Please return every line of the records that contains the word "rect".

● ● ● ● ●

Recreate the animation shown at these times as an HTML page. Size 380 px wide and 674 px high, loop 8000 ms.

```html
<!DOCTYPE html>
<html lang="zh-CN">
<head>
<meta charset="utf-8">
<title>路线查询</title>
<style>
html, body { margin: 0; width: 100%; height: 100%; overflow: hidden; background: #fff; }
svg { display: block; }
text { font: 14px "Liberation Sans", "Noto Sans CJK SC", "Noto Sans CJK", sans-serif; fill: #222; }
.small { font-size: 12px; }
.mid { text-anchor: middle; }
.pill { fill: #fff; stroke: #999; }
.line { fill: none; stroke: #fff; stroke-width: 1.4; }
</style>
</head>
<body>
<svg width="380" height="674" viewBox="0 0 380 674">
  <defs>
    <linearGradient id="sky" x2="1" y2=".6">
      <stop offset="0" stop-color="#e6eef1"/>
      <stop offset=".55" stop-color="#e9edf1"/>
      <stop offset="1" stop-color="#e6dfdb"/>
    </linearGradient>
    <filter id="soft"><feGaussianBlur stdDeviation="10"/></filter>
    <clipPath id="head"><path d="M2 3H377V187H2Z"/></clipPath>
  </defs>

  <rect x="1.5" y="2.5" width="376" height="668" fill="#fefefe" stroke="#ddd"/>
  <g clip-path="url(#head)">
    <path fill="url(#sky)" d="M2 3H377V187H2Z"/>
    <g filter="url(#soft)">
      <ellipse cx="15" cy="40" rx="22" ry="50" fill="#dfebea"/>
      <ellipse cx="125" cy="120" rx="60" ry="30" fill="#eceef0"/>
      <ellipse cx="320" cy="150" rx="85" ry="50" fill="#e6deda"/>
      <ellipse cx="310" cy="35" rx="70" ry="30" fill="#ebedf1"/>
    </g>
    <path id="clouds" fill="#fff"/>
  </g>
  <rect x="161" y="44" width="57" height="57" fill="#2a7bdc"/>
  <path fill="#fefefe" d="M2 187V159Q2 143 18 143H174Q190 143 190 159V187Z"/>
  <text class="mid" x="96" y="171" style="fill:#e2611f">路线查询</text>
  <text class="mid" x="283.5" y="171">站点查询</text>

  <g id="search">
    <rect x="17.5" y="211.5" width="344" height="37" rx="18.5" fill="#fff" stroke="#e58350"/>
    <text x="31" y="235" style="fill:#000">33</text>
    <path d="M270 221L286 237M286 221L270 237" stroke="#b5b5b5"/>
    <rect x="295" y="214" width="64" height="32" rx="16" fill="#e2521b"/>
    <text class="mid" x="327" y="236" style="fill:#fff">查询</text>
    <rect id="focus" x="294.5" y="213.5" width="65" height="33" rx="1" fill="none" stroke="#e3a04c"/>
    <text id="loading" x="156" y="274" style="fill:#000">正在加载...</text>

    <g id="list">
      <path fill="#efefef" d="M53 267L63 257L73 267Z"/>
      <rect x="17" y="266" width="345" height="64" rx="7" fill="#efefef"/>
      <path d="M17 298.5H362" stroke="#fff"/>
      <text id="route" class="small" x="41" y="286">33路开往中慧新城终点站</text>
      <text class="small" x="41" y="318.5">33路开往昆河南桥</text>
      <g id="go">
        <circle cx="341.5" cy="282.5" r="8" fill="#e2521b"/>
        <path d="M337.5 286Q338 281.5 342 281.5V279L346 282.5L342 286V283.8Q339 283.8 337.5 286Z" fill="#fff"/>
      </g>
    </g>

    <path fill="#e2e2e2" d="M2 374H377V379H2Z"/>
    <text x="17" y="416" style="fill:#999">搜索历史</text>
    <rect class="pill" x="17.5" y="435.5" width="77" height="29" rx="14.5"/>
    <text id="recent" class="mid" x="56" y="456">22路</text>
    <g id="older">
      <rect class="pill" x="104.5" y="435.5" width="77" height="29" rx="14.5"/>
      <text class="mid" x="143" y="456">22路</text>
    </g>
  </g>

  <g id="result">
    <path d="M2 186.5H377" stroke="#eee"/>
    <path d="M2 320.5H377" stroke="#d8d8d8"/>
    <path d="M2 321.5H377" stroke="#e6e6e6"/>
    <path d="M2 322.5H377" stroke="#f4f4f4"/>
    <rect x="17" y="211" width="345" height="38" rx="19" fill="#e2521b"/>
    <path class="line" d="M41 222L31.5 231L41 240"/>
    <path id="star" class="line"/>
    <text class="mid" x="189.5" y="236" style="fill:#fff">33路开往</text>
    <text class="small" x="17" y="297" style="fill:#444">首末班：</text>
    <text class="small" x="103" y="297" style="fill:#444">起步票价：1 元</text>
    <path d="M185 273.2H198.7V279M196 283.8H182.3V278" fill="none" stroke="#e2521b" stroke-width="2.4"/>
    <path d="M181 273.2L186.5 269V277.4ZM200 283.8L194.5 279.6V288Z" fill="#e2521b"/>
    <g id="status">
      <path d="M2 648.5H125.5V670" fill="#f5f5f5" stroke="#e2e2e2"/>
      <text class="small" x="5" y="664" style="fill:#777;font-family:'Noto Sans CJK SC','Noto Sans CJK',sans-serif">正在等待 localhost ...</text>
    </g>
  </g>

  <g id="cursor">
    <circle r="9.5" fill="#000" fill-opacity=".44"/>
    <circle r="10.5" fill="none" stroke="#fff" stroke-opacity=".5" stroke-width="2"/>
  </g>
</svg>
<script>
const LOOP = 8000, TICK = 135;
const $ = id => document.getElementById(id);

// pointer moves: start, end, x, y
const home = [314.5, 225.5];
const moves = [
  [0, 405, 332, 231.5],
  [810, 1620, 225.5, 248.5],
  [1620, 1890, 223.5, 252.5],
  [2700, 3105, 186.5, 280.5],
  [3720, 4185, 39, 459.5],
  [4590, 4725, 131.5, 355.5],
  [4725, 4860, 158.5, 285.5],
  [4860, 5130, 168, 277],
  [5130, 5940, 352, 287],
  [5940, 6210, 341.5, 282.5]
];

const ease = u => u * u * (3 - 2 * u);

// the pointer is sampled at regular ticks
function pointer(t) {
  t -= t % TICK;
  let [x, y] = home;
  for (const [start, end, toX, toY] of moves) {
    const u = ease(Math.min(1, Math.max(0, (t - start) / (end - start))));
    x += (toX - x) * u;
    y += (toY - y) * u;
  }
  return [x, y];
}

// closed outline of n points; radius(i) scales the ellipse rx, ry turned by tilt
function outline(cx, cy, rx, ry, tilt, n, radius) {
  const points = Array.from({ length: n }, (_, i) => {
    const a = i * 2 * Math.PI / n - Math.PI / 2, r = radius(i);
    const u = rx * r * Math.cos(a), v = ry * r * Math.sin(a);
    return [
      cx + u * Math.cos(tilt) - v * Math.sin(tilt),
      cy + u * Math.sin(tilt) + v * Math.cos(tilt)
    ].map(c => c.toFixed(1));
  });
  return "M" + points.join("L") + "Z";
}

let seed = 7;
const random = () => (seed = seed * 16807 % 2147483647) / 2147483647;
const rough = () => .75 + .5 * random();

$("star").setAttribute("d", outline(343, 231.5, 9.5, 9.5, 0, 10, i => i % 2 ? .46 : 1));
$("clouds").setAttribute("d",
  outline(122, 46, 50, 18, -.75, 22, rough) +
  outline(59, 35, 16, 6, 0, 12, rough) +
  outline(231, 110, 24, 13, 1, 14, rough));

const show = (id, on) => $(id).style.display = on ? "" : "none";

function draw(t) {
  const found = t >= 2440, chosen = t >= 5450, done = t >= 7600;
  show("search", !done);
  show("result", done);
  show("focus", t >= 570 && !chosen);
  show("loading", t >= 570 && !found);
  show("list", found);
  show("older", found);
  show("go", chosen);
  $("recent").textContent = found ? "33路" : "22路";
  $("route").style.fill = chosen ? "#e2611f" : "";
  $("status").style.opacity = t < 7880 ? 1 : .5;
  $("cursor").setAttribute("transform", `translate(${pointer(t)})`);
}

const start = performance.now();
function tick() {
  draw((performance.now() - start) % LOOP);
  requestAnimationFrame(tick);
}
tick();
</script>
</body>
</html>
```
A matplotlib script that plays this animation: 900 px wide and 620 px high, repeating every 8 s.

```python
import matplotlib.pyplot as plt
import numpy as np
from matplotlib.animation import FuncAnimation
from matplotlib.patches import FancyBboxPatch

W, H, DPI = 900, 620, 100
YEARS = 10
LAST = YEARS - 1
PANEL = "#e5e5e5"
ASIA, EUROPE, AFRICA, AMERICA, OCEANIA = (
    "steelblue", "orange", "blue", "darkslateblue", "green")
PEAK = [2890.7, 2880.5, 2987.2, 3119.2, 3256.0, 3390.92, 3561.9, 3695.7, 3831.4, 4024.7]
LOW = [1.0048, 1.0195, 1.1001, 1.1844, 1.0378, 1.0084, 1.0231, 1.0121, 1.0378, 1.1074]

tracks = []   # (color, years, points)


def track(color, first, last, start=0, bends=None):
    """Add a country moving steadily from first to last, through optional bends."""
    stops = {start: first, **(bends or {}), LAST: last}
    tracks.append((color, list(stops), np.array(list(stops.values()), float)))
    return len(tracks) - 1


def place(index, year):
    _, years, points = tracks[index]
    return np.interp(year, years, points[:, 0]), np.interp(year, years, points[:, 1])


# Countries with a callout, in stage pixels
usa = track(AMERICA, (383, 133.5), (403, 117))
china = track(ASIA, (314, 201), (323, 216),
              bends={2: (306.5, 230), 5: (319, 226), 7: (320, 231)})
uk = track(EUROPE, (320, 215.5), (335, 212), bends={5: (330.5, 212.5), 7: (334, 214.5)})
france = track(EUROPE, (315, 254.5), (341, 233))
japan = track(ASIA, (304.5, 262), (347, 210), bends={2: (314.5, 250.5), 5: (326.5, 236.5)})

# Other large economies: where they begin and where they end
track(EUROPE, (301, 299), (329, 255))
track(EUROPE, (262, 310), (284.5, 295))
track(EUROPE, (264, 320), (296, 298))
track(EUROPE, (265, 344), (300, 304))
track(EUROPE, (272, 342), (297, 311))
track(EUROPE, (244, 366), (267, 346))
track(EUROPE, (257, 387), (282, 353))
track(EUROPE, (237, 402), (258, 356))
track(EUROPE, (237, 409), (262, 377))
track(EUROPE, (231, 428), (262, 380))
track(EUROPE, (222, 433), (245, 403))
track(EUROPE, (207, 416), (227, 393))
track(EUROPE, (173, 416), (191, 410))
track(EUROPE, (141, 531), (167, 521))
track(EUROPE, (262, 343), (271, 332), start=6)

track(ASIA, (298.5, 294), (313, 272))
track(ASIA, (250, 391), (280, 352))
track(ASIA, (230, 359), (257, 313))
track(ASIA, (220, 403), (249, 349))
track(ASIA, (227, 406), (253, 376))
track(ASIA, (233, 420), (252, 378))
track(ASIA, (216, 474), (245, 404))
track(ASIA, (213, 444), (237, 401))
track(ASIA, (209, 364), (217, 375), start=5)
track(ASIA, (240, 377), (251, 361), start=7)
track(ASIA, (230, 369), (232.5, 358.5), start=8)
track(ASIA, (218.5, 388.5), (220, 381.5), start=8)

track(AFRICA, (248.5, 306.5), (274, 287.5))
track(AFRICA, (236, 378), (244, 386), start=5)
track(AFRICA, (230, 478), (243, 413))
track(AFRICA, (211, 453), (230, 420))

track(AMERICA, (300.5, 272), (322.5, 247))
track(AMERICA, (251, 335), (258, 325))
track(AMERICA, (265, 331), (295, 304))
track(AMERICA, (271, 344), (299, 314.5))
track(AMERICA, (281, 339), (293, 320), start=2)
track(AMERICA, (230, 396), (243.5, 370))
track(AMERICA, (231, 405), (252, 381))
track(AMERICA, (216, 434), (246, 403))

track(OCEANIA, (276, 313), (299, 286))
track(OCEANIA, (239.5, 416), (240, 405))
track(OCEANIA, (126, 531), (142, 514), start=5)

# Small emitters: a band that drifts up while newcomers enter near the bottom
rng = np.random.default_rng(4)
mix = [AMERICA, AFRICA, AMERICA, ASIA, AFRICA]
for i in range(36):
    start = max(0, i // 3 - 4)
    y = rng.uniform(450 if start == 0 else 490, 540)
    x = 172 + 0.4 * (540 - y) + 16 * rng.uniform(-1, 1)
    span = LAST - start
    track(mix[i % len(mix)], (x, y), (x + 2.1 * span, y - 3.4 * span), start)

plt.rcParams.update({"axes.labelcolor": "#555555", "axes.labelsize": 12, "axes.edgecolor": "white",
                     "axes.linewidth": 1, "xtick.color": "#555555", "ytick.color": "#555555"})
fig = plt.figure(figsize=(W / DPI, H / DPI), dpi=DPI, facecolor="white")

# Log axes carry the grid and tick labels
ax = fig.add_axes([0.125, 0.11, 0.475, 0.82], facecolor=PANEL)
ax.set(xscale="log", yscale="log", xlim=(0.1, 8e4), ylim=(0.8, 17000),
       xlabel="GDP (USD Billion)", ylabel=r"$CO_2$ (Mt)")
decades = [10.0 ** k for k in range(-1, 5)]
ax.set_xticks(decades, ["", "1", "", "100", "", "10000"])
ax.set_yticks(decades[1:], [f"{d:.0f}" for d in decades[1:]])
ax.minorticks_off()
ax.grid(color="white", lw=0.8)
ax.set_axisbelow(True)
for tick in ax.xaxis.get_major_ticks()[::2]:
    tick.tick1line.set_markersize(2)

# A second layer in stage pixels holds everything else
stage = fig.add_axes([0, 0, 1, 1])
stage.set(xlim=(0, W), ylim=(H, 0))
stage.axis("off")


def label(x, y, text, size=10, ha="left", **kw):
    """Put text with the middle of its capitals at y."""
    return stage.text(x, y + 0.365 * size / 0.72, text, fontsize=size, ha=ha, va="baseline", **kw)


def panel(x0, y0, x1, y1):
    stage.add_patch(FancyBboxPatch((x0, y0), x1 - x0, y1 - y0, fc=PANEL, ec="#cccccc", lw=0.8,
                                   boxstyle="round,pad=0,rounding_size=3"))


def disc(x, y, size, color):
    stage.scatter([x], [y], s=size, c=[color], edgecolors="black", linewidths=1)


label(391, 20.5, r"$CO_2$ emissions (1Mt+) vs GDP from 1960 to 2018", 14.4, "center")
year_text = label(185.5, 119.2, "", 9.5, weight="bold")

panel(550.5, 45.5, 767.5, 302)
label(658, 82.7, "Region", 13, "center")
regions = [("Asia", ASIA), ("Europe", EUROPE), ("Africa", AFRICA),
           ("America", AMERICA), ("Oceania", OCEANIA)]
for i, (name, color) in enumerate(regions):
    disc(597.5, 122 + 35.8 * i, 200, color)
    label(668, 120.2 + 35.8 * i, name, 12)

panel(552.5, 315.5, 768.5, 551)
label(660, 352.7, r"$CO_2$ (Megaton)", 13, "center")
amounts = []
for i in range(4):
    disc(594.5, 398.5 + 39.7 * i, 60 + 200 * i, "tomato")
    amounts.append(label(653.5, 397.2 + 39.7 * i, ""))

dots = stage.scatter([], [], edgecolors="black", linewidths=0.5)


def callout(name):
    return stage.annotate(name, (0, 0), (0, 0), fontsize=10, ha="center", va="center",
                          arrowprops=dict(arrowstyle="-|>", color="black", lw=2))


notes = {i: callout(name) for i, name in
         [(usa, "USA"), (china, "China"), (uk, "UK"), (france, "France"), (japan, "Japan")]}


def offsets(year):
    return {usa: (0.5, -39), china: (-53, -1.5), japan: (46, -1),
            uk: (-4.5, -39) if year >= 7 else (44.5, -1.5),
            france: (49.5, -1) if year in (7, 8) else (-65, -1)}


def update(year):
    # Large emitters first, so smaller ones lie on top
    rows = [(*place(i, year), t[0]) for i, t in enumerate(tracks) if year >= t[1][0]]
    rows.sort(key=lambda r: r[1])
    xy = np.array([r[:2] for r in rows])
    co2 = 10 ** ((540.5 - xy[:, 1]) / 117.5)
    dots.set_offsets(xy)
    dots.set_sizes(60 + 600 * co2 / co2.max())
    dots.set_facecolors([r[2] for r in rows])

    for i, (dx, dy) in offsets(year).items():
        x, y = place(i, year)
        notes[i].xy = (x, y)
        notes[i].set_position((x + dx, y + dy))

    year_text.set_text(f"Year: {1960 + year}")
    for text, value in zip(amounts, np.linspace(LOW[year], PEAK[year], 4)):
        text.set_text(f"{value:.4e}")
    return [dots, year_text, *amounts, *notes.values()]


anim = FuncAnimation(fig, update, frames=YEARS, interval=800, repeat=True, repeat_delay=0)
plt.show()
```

● ● ● ● ●

• YOUR RESPONSE
  <rect x="1.5" y="2.5" width="376" height="668" fill="#fefefe" stroke="#ddd"/>
  <rect x="161" y="44" width="57" height="57" fill="#2a7bdc"/>
    <rect x="17.5" y="211.5" width="344" height="37" rx="18.5" fill="#fff" stroke="#e58350"/>
    <rect x="295" y="214" width="64" height="32" rx="16" fill="#e2521b"/>
    <rect id="focus" x="294.5" y="213.5" width="65" height="33" rx="1" fill="none" stroke="#e3a04c"/>
      <rect x="17" y="266" width="345" height="64" rx="7" fill="#efefef"/>
    <rect class="pill" x="17.5" y="435.5" width="77" height="29" rx="14.5"/>
      <rect class="pill" x="104.5" y="435.5" width="77" height="29" rx="14.5"/>
    <rect x="17" y="211" width="345" height="38" rx="19" fill="#e2521b"/>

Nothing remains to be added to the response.